EPIC then goes on to cite another harm relating to its mission: several cases that granted mandamus to protect the speech of advocacy groups.
Finally, it drops the hammer that even the Senate Appropriations Committee was bothered about until the NSA told them they purge certain data in secret (and the one harm listed in that introduction): such collection violates separation of powers.
The FISC Order threatens the autonomy of the Legislative and Judicial branches by authorizing the Executive to collect the telephone communication records of Members of Congress and federal judges. The Framers determined that the creation of three coequal branches of government was “essential to the preservation of liberty.” Mistretta v. United States, 488 U.S. 361, 380 (1989). Accordingly, the Constitution prohibits efforts by one branch to control, interfere with, or unduly burden the exercise of the constitutionally assigned functions of another branch.
This interference with the communicative freedom of members of the judiciary and legislature “impair[s these branches] in the performance of [their] constitutional duties,” Clinton v. Jones, 520 U.S. 681, 701 (1997), and thereby threatens the separation of powers. Thus, mandamus is warranted to remedy the interference.
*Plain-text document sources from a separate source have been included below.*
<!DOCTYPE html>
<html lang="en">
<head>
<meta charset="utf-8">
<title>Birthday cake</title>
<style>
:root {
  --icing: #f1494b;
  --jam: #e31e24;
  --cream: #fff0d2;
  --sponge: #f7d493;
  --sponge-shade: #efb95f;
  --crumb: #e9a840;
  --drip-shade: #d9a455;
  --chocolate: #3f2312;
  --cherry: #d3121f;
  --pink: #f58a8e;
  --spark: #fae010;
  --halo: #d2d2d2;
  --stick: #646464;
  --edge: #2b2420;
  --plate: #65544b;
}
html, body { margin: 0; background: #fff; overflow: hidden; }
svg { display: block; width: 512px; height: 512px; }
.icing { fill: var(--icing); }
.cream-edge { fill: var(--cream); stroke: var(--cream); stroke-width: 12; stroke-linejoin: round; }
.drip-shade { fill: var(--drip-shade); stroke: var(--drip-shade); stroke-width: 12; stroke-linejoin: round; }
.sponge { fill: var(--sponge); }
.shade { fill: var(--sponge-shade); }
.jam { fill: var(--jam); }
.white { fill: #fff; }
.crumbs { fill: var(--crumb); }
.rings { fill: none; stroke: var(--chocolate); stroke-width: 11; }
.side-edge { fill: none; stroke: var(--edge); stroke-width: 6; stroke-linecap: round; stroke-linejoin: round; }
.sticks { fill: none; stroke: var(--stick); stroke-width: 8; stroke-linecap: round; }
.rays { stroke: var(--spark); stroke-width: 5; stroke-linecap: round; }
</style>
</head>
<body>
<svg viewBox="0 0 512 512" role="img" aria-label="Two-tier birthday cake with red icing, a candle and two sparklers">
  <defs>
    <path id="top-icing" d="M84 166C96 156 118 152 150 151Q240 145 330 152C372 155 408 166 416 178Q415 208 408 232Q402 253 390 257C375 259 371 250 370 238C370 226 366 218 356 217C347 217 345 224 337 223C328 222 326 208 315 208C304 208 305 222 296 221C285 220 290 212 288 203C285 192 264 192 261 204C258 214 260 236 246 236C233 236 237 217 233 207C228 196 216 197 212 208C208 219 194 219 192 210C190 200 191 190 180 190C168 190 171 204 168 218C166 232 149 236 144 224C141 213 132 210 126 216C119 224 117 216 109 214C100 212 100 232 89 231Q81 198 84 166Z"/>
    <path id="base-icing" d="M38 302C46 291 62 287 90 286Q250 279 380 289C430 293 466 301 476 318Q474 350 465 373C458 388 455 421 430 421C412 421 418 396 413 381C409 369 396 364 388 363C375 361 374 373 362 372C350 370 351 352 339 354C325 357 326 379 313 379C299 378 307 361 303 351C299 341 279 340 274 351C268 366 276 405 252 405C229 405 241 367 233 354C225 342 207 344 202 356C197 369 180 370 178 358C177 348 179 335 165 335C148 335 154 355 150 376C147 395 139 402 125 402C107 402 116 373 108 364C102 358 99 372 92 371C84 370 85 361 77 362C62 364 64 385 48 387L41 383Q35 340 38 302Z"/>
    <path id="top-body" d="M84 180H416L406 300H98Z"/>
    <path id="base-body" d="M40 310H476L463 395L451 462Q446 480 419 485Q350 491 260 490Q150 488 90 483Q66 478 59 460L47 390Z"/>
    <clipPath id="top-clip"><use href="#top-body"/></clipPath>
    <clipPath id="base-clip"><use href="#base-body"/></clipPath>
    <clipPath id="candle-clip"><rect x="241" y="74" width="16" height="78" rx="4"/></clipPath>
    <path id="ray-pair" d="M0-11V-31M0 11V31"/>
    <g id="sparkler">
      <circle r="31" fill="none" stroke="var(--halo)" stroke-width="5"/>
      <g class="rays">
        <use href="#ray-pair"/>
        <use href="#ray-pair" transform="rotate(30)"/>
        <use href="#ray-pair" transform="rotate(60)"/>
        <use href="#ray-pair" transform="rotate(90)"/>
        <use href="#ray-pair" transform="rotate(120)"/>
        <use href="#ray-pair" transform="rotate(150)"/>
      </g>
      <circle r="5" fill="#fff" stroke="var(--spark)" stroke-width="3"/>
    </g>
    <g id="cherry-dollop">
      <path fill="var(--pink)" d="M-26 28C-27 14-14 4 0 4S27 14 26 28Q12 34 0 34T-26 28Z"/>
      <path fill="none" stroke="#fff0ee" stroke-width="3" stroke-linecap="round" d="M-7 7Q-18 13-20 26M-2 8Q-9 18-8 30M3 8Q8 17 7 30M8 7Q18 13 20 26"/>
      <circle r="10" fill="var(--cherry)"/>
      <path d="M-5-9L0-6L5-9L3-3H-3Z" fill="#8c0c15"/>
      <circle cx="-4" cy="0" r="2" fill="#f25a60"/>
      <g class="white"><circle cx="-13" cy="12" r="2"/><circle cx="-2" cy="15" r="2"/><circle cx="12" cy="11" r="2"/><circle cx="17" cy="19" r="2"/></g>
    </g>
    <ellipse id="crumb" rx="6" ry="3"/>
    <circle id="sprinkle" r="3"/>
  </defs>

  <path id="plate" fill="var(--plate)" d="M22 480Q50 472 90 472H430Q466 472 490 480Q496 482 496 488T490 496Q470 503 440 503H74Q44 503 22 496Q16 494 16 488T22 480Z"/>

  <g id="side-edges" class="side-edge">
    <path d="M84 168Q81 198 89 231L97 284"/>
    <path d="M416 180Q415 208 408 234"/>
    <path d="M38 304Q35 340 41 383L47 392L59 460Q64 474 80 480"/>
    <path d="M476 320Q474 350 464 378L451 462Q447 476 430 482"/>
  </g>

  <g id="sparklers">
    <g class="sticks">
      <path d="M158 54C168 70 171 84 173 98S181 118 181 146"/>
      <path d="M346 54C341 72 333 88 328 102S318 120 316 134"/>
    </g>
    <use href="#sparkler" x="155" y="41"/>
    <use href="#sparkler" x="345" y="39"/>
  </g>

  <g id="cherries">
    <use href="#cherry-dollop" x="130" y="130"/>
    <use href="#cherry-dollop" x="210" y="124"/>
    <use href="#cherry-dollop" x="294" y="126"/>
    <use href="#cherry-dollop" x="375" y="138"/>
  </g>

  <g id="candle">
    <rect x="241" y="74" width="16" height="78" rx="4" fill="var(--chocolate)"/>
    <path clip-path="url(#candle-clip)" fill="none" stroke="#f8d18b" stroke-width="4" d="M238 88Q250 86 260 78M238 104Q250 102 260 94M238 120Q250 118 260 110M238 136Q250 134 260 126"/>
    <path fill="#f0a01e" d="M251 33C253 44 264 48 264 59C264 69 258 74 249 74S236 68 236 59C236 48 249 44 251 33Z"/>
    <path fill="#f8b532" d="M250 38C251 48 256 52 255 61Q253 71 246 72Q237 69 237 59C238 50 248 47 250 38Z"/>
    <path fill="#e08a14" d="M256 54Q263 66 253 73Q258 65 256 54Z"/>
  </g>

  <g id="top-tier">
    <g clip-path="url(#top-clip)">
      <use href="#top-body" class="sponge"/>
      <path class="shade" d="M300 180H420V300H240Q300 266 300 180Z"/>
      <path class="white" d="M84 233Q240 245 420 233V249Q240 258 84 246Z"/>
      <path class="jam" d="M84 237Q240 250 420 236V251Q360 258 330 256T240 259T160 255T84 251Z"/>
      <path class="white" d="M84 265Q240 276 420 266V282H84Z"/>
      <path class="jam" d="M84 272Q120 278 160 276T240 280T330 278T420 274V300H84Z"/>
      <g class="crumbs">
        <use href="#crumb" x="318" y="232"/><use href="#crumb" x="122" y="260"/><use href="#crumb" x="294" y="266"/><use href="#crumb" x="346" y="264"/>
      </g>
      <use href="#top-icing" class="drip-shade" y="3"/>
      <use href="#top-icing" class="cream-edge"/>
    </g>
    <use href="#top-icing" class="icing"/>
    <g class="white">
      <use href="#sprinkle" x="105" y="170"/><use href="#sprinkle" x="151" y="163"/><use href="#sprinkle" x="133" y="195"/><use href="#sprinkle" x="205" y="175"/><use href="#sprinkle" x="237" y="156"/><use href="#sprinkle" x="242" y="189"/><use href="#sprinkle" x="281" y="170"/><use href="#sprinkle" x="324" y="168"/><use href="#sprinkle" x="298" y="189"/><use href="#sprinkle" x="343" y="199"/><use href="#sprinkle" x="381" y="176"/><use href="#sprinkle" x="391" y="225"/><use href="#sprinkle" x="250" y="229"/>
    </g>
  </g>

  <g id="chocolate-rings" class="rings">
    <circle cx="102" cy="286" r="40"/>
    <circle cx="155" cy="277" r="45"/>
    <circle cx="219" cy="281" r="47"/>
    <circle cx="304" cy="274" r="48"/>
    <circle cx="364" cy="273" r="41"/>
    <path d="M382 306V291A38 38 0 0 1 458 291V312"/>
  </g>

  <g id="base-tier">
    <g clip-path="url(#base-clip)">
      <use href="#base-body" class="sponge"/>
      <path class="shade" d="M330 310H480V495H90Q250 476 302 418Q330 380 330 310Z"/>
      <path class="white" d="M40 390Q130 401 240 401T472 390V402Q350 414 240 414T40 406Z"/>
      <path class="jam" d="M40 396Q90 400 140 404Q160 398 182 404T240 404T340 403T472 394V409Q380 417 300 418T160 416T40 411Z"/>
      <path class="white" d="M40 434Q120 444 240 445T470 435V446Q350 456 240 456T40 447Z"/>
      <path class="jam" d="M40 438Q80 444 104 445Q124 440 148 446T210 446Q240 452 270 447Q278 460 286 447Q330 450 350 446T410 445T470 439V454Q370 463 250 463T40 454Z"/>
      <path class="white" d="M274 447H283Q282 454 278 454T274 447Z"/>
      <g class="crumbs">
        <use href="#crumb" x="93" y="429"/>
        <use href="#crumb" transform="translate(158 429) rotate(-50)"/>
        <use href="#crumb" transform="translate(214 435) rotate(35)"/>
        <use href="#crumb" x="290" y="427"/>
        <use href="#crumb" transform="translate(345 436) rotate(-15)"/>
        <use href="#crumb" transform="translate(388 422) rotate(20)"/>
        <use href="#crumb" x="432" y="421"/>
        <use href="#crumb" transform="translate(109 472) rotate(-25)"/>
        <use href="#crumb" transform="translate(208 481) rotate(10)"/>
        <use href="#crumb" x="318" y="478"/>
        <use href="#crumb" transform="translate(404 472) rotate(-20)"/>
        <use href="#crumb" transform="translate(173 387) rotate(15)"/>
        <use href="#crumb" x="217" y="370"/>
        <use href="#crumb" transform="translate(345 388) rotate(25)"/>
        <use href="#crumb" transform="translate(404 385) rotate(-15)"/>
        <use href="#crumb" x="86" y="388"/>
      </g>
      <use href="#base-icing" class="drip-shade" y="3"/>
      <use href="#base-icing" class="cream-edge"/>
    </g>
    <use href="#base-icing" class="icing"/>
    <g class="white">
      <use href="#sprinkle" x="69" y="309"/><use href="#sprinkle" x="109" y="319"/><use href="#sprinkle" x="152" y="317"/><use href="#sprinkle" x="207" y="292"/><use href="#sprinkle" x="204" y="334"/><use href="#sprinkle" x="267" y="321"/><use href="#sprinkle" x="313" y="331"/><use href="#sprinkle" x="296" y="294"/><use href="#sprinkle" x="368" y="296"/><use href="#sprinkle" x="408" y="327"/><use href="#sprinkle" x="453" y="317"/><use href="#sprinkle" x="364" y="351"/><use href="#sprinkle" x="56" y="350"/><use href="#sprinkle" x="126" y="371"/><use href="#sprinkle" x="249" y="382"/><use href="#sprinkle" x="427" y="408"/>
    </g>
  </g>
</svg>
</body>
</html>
Ultimately, it’s a two-fold argument: one appealing to the Justices own well-developed sense of turf (not to mention the Republicans’ disapproval of institutions that exceed their mandate). But nested within that, what I consider a well-argued case for the harms involved in this program.
It probably won’t work, but who knows? I read somewhere SCOTUS, like much of the rest of official DC, uses Verizon.